Source material:
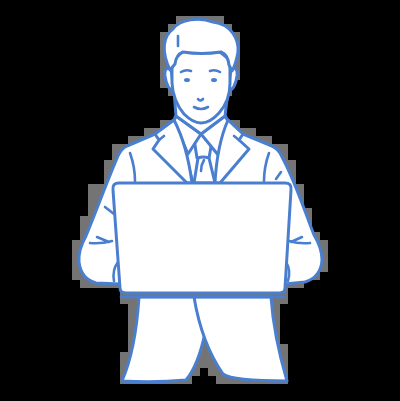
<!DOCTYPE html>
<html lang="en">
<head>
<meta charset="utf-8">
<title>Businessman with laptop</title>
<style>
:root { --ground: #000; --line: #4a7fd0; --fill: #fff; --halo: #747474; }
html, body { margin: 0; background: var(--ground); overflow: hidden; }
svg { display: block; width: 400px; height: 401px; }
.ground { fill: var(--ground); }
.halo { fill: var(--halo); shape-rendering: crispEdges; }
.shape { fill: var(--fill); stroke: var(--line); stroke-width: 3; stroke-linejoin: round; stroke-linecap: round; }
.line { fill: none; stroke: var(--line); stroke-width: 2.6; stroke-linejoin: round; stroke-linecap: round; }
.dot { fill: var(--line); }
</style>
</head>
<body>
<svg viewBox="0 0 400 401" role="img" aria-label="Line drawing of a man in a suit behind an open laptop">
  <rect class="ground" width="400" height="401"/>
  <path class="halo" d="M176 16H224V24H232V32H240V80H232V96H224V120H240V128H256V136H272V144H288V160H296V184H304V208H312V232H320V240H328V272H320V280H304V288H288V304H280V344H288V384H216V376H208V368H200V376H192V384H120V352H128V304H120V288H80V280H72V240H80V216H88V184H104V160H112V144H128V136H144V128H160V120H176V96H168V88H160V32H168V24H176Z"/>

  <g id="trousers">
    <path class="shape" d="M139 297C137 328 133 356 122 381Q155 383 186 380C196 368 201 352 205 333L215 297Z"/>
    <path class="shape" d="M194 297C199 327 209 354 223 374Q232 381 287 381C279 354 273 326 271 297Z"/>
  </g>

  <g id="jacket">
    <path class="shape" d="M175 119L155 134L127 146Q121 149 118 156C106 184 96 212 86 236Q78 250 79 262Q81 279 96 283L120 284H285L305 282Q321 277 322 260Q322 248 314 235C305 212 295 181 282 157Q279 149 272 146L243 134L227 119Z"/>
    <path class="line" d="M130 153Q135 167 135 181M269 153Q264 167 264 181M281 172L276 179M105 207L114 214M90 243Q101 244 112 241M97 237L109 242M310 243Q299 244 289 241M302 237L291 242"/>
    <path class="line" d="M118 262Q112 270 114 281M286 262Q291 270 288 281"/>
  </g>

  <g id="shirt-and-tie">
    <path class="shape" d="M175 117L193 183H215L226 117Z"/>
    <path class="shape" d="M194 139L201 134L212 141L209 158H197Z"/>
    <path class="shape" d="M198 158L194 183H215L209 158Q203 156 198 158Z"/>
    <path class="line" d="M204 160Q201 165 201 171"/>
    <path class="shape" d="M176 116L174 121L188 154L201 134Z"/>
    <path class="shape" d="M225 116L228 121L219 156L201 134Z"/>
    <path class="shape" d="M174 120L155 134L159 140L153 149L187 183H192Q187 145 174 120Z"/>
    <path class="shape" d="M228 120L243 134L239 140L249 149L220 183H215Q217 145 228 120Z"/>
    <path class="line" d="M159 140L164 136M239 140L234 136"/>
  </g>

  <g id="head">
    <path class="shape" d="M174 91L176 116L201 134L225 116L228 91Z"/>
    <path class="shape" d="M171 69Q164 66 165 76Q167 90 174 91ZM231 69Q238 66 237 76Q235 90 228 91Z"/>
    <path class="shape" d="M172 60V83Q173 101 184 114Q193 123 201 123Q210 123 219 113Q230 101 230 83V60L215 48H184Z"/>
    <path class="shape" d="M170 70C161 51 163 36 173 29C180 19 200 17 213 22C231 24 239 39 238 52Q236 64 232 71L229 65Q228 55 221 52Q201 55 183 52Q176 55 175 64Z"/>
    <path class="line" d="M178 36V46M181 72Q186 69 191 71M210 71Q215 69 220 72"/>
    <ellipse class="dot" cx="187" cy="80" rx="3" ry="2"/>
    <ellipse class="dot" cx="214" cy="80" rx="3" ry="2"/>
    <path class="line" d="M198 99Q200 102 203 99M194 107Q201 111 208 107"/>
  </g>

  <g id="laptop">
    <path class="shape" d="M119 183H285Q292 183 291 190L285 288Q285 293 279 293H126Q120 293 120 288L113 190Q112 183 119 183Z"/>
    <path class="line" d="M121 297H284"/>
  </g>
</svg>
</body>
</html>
--
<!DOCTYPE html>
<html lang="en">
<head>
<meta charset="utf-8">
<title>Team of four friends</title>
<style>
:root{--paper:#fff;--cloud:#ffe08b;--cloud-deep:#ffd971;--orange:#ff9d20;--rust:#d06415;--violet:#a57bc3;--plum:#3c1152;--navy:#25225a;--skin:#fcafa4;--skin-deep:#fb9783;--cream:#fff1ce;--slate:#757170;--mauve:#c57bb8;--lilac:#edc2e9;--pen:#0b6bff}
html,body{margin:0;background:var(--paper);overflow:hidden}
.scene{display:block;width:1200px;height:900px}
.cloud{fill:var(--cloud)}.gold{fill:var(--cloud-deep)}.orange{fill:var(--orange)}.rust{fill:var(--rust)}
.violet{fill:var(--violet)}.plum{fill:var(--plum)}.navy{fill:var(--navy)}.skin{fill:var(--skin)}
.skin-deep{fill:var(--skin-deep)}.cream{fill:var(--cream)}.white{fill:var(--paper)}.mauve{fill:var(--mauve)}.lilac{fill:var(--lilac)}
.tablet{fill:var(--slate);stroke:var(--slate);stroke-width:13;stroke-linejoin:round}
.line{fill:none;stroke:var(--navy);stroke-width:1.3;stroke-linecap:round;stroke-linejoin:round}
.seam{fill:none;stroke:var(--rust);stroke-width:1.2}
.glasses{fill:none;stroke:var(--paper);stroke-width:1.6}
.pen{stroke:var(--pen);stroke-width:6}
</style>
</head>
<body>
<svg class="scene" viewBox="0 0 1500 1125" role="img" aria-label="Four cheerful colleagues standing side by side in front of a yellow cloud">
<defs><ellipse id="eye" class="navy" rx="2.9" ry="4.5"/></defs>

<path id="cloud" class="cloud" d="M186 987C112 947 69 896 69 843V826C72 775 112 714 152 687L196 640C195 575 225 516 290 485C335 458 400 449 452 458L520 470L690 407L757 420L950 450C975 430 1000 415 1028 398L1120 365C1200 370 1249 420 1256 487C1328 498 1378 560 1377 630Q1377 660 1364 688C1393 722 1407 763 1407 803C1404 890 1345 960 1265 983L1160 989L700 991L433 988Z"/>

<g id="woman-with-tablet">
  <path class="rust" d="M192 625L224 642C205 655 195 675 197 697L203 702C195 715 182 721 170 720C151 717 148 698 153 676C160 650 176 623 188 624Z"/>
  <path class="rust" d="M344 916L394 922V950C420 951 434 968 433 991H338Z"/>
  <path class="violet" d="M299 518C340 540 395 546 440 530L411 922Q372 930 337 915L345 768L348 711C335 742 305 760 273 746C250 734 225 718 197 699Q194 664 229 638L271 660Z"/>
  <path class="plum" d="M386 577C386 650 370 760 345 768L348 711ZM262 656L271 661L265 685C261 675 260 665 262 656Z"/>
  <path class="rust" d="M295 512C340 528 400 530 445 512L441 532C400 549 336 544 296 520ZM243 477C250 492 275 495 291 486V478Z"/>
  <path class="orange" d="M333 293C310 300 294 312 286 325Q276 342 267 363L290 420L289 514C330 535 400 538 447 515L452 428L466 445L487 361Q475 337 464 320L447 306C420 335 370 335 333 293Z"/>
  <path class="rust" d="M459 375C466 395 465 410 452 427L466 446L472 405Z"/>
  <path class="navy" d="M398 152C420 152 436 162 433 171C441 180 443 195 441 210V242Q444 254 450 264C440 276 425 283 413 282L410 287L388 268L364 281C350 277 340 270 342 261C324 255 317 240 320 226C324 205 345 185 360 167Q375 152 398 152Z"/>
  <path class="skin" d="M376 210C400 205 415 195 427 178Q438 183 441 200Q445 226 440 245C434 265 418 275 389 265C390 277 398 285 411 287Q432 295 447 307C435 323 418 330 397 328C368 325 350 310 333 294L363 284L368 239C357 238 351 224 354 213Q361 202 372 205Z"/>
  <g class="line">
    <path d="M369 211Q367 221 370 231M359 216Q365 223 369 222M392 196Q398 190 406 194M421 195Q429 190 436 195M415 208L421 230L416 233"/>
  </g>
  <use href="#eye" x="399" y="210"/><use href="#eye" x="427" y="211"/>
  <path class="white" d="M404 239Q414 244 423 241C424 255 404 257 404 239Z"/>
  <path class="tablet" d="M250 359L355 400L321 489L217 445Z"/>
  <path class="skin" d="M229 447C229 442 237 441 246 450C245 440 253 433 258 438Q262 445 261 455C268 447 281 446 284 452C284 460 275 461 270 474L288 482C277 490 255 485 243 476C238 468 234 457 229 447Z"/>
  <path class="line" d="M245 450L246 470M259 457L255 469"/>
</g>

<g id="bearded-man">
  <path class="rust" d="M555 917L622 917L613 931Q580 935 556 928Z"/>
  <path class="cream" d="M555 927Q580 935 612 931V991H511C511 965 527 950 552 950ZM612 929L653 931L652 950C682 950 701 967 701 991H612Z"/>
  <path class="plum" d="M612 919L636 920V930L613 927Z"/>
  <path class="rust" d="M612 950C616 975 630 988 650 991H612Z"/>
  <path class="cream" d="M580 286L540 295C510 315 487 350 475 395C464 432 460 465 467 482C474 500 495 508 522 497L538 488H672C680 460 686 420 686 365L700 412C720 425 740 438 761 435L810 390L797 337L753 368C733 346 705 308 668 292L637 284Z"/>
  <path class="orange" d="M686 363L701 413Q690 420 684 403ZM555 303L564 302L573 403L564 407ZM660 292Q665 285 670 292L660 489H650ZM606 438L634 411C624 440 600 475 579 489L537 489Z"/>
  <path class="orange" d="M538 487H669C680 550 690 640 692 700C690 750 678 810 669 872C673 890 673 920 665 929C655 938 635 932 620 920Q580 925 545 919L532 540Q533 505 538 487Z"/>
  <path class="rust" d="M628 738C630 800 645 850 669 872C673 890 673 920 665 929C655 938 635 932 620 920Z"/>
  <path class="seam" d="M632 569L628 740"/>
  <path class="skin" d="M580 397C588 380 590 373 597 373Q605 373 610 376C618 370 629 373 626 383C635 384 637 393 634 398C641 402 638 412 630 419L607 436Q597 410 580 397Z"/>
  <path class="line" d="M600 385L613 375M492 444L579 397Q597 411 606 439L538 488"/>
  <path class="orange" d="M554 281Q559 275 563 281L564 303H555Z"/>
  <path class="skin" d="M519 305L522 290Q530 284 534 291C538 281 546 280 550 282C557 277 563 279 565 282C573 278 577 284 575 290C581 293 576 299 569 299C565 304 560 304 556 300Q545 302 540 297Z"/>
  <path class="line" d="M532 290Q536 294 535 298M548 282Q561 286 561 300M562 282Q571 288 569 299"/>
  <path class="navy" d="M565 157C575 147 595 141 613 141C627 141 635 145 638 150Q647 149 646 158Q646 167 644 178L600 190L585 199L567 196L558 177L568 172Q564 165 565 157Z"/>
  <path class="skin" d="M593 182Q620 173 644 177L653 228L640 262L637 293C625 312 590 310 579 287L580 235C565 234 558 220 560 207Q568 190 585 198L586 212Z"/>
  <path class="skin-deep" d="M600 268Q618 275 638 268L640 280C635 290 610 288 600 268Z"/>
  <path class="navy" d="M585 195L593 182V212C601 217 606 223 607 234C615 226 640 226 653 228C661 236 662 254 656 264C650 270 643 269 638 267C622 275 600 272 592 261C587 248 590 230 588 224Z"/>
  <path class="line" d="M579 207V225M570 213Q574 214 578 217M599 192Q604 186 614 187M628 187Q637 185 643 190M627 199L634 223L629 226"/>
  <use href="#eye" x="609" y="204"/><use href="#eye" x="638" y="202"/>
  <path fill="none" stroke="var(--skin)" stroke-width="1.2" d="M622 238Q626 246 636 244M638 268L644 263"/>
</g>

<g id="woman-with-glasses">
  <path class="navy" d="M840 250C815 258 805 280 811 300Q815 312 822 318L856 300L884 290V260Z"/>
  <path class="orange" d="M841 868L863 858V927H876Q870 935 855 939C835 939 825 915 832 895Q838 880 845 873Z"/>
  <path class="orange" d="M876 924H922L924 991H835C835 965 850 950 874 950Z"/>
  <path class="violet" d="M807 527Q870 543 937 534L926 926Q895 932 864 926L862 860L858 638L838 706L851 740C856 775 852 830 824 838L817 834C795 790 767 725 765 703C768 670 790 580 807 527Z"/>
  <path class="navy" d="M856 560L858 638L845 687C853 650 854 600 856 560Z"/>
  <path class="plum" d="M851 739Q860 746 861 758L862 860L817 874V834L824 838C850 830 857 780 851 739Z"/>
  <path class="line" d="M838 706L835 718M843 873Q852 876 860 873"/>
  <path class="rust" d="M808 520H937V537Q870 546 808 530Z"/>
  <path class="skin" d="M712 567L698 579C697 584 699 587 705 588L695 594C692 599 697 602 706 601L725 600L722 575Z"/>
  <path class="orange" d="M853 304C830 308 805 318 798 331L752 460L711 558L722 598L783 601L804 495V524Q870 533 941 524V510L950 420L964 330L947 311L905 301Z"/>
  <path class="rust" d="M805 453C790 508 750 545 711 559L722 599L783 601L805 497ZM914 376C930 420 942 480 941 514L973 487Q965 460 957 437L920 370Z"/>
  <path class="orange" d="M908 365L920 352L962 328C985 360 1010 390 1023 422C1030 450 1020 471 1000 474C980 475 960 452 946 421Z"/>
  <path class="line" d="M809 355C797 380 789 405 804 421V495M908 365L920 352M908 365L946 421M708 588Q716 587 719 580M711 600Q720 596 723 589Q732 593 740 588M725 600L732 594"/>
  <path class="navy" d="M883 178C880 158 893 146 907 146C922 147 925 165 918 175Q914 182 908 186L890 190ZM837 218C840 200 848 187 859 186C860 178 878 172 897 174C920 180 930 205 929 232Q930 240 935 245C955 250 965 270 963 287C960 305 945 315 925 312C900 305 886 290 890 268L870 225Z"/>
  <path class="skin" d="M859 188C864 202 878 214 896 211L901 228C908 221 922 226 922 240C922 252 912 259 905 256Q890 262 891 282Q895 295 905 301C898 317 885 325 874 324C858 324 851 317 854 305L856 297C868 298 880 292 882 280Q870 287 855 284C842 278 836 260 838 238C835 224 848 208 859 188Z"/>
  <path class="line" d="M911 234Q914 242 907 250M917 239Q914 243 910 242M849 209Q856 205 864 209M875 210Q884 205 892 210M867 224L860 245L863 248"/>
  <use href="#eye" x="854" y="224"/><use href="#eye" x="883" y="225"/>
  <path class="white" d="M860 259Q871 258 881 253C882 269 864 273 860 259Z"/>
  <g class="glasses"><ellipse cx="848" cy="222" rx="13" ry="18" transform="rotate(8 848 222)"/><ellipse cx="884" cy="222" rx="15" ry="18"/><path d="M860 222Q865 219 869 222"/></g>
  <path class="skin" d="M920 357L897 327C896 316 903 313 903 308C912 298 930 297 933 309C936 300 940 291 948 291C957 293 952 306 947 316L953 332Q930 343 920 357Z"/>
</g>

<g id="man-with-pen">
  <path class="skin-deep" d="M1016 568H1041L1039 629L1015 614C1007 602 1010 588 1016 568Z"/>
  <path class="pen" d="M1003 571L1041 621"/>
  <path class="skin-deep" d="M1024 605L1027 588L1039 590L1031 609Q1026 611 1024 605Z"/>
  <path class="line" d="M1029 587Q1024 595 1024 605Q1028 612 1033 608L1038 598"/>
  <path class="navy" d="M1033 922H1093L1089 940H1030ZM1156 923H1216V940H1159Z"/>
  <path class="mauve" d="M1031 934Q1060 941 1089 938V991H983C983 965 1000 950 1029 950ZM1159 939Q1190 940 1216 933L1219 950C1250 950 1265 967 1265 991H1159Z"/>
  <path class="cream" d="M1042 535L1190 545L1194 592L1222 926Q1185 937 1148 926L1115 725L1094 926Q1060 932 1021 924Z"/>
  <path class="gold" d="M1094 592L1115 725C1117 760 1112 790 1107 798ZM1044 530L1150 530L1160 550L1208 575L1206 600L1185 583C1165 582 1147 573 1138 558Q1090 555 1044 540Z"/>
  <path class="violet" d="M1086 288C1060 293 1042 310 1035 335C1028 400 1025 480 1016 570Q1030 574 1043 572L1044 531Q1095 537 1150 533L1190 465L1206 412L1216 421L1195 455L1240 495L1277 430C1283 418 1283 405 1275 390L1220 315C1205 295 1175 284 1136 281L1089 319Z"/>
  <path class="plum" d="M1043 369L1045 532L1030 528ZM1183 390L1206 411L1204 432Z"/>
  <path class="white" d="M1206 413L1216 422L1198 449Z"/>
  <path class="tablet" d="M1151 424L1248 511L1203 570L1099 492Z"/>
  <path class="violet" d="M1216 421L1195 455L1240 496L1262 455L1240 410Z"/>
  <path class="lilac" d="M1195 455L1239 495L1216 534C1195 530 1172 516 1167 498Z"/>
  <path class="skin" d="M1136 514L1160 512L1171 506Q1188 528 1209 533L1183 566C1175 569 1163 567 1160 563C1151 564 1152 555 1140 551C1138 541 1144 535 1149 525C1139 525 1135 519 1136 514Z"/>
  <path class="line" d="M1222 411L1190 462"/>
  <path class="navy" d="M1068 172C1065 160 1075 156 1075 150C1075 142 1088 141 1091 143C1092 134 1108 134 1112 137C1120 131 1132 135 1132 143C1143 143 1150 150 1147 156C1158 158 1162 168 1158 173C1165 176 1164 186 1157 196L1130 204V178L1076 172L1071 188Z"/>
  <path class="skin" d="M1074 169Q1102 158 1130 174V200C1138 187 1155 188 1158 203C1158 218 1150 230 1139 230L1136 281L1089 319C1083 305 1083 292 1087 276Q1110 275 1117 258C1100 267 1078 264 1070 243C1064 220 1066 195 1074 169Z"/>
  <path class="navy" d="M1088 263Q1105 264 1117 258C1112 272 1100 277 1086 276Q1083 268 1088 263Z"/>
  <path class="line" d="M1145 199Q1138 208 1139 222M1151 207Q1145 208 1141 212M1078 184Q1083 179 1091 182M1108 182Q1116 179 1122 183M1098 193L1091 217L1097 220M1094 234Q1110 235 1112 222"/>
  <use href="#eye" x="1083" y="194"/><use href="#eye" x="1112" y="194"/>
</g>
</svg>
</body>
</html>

Exercise details:
Look through the material above and pick out each line holding the word "scene".

Exercise result:
.scene{display:block;width:1200px;height:900px}
<svg class="scene" viewBox="0 0 1500 1125" role="img" aria-label="Four cheerful colleagues standing side by side in front of a yellow cloud">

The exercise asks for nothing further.